San Francisco Department of Public Works workers clean up a tree that fell on a SF MUNI bus after a storm passed through the area on January 10, 2023 in San Francisco, California.
Photo: Justin Sullivan (Getty Images)

California has been slammed by storm after storm since late December, but it looks like the weeks of chaotic weather may finally be over soon.

Experts predict that the back-to-back storms may be ending this week. “We’re finally getting through the parade of storms,” said Michael Anderson, a state climatologist, according to NBC News. “We’re starting to see rivers work through final crests and begin receding.” In a Monday forecast, the National Weather Service said that the rain will likely end for the state this week. Los Angeles’ NWS account tweeted that this may be the “last hurrah of precipitation for a while.”

At latest 19 people have died as a result of the storms, the Los Angeles Times reports. Many of these deaths were a result of the widespread flooding and fallen trees. Residents have seen other dangerous conditions occur after so many days of extreme rainfall. Earlier this month, a large sinkhole in Los Angeles swallowed a car, temporarily trapping two people inside. The mother and daughter were rescued by firefighters. Last week, the National Weather Service issued flood watches for more than 34 million out of the 39 million people living in California. The series of storms also caused power outages for tens of thousands. As of this writing, there are about 20,000 customers in the state without power, according to Power Outage.us.

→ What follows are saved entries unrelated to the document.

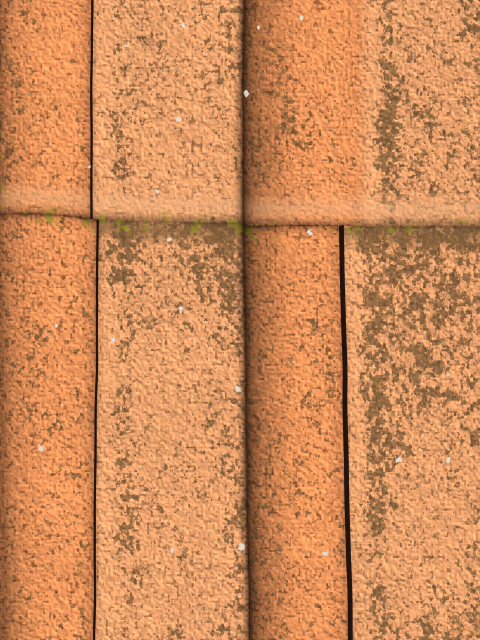
A Shadertoy shader for this texture:

```glsl
// Weathered terracotta roof tiles: two columns of rolls and pans, two overlapping rows.
#define PERIOD 0.507
#define ROLL_WIDTH 0.204
#define LIP_HEIGHT 0.664
#define GRAIN 270.0
#define DIRT 0.72
#define LICHEN_CELLS 9.0
#define ROLL_CLAY vec3(0.93, 0.585, 0.36)
#define PAN_CLAY vec3(0.93, 0.64, 0.43)
#define PALE_CLAY vec3(0.94, 0.70, 0.51)
#define GRIME vec3(0.43, 0.32, 0.20)
#define SHADOW vec3(0.10, 0.05, 0.035)
#define MOSS vec3(0.62, 0.62, 0.16)

float hash(vec2 p) {
    vec3 a = fract(vec3(p.xyx) * 0.1031);
    a += dot(a, a.yzx + 33.33);
    return fract((a.x + a.y) * a.z);
}

float noise(vec2 p) {
    vec2 i = floor(p), f = fract(p);
    f = f * f * (3.0 - 2.0 * f);
    return mix(mix(hash(i), hash(i + vec2(1, 0)), f.x),
               mix(hash(i + vec2(0, 1)), hash(i + vec2(1, 1)), f.x), f.y);
}

float fbm(vec2 p) {
    float sum = 0.0, amp = 0.533;
    for (int i = 0; i < 4; i++) {
        sum += amp * noise(p);
        p = mat2(1.6, 1.2, -1.2, 1.6) * p + 17.3;
        amp *= 0.5;
    }
    return sum;
}

float bell(float x, float width) {
    return exp(-min(x * x / (width * width), 40.0));
}

// Sparse ragged lichen dots scattered on a jittered grid
float lichen(vec2 q, float pixel) {
    vec2 g = q * LICHEN_CELLS, cell = floor(g);
    vec2 centre = 0.2 + 0.6 * vec2(hash(cell + 3.1), hash(cell + 8.7));
    float present = step(0.62, hash(cell + 21.0));
    float radius = mix(0.0015, 0.005, hash(cell + 5.0));
    float d = length(fract(g) - centre) / LICHEN_CELLS;
    d += 0.005 * (noise(q * 260.0) - 0.5);
    return present * (1.0 - smoothstep(radius - pixel, radius + pixel, d));
}

void mainImage(out vec4 fragColor, in vec2 fragCoord) {
    vec2 uv = fragCoord / iResolution.xy;
    vec2 q = uv * vec2(0.75, 1.0);
    float pixel = 1.0 / iResolution.y;

    // Overlap edge between the rows
    float lip = LIP_HEIGHT - 0.012 * smoothstep(0.05, 0.3, uv.x)
              - 0.006 * smoothstep(0.49, 0.53, uv.x)
              + 0.006 * (fbm(vec2(uv.x * 14.0, 2.0)) - 0.5);
    float h = uv.y - lip;
    float upper = step(0.0, h), lower = 1.0 - upper;
    float below = max(-h, 0.0), above = max(h, 0.0);

    // Tile column, its lean, and the joint between roll and pan
    float droop = lower * (1.0 - uv.y / LIP_HEIGHT);
    float x = uv.x - 0.013 * droop + 0.003 * (noise(vec2(uv.y * 14.0, 4.0)) - 0.5);
    float col = max(floor(x / PERIOD), 0.0);
    float u = x - col * PERIOD;
    float joint = ROLL_WIDTH + upper * mix(-0.013, 0.044, col) + droop * mix(-0.021, 0.006, col);
    float closed = upper * col;
    float blend = mix(0.002, 0.018, closed);
    float roll = 1.0 - smoothstep(joint - blend, joint + blend, u);
    float r = clamp(u / joint, 0.0, 1.0);
    float s = clamp((u - joint) / (PERIOD - joint), 0.0, 1.0);

    // Clay colour and rounded shading
    float rollShade = mix(mix(0.90, 0.74, col), 1.03, smoothstep(0.0, 0.6, r));
    rollShade *= 1.0 - 0.12 * smoothstep(0.78, 1.0, r) * (1.0 - 0.5 * closed);
    float panShade = 1.0 - 0.20 * smoothstep(0.93, 1.0, s) + 0.03 * bell(s - 0.06, 0.06);
    vec3 color = mix(PAN_CLAY * panShade, ROLL_CLAY * rollShade, roll);
    color *= 0.96 + 0.08 * fbm(q * 9.0);

    // Sandy surface lit from the upper right, with small dark pits
    vec2 g = q * GRAIN;
    float relief = noise(g) - noise(g + vec2(0.7, 0.7));
    color *= 1.0 + 0.26 * relief + 0.14 * (noise(g * 0.57 + 9.0) - 0.5);
    color *= 1.0 - 0.30 * smoothstep(0.70, 0.95, noise(g * 0.8 + 50.0));

    // Grime: fine speckles gathered in patches, along the pan edge and below the lip
    float patches = fbm(q * vec2(9.0, 5.0) + 4.0);
    float panCover = 0.14 + 0.48 * patches + 0.13 * bell(s - 0.20, 0.09)
                   + 0.06 * bell(s - 0.88, 0.1) - 0.14 * (1.0 - smoothstep(0.06, 0.17, s));
    panCover += lower * 0.16 * exp(-below / 0.09);
    float rollCover = 0.20 + 0.26 * patches + 0.06 * bell(r, 0.3);
    float cover = mix(panCover, rollCover, roll) - 0.12 * upper * bell(h - 0.025, 0.025);
    float speck = 0.65 * fbm(q * vec2(190.0, 170.0)) + 0.35 * fbm(q * 62.0 + 7.0);
    float grime = smoothstep(-0.05, 0.09, cover - speck);
    color = mix(color, GRIME * (0.75 + 0.5 * noise(g)), DIRT * grime);

    // Rounded nose of the upper row and mossy band beneath it
    color = mix(color, PALE_CLAY, upper * 0.5 * bell(h - 0.027, 0.016));
    color *= 1.0 - upper * 0.25 * (1.0 - smoothstep(0.0, 0.018, h));
    float band = bell(h + 0.013, 0.017) * (1.0 - roll);
    color = mix(color, GRIME * 1.15, band * (0.35 + 0.5 * noise(q * 90.0)));
    float mossArea = bell(h + 0.006, 0.014) + 0.35 * bell(u, 0.012) + 0.12;
    float moss = smoothstep(0.70, 0.82, fbm(q * 75.0 + 31.0) + 0.10 * mossArea);
    color = mix(color, MOSS, 0.7 * moss * min(mossArea, 1.0));

    // Shadows in the seams, the open joints and under the lip
    float seam = u < PERIOD * 0.5 ? exp(-max(u, 0.0) / 0.014) : exp(-max(PERIOD - u, 0.0) / 0.006);
    color = mix(color, SHADOW, mix(0.35, 0.78, col + step(0.4, u) * (1.0 - col)) * seam);
    float gapHalf = mix(0.0026, 0.0052, lower * col);
    float gap = 1.0 - smoothstep(gapHalf - pixel, gapHalf + pixel, abs(u - joint));
    float jointShade = exp(-abs(u - joint) / 0.006);
    color = mix(color, SHADOW, (1.0 - closed) * max(gap * 0.95, 0.30 * jointShade));
    float crack = lower * exp(-below / 0.006) + upper * exp(-min(above / 0.002, 40.0));
    color = mix(color, SHADOW, crack * mix(0.30, 0.62, roll) * (0.6 + 0.6 * noise(q * 40.0)));

    color = mix(color, vec3(0.90, 0.89, 0.84), 0.9 * lichen(q, pixel));
    fragColor = vec4(clamp(color, 0.0, 1.0), 1.0);
}
```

The series of storms has brought rainfall totals that would have been hard to imagine in the drought-stricken state last year. Counties across California have seen totals at 400% to 600% above average since the storms started a few weeks ago, according to the National Weather Service. This week began with more impressive precipitation. Areas like Modesto and Stockton saw record rainfall for January 16 according to a tweet from Sacramento’s National Weather Service.

It’s a far cry from how dry the state was this past fall. In October 2022 several counties in California were experiencing exceptional drought conditions. As of this week there are no exceptional or extreme drought conditions across the state, according to the U.S. Drought Monitor. The whiplash from drought to hazardous stormy weather conditions are yet another symptom of climate change. A 2018 study found that the climate crisis will take naturally occurring weather events like winter storms and periods of drought, and will make those conditions more extreme. Average weather events will become less likely over time.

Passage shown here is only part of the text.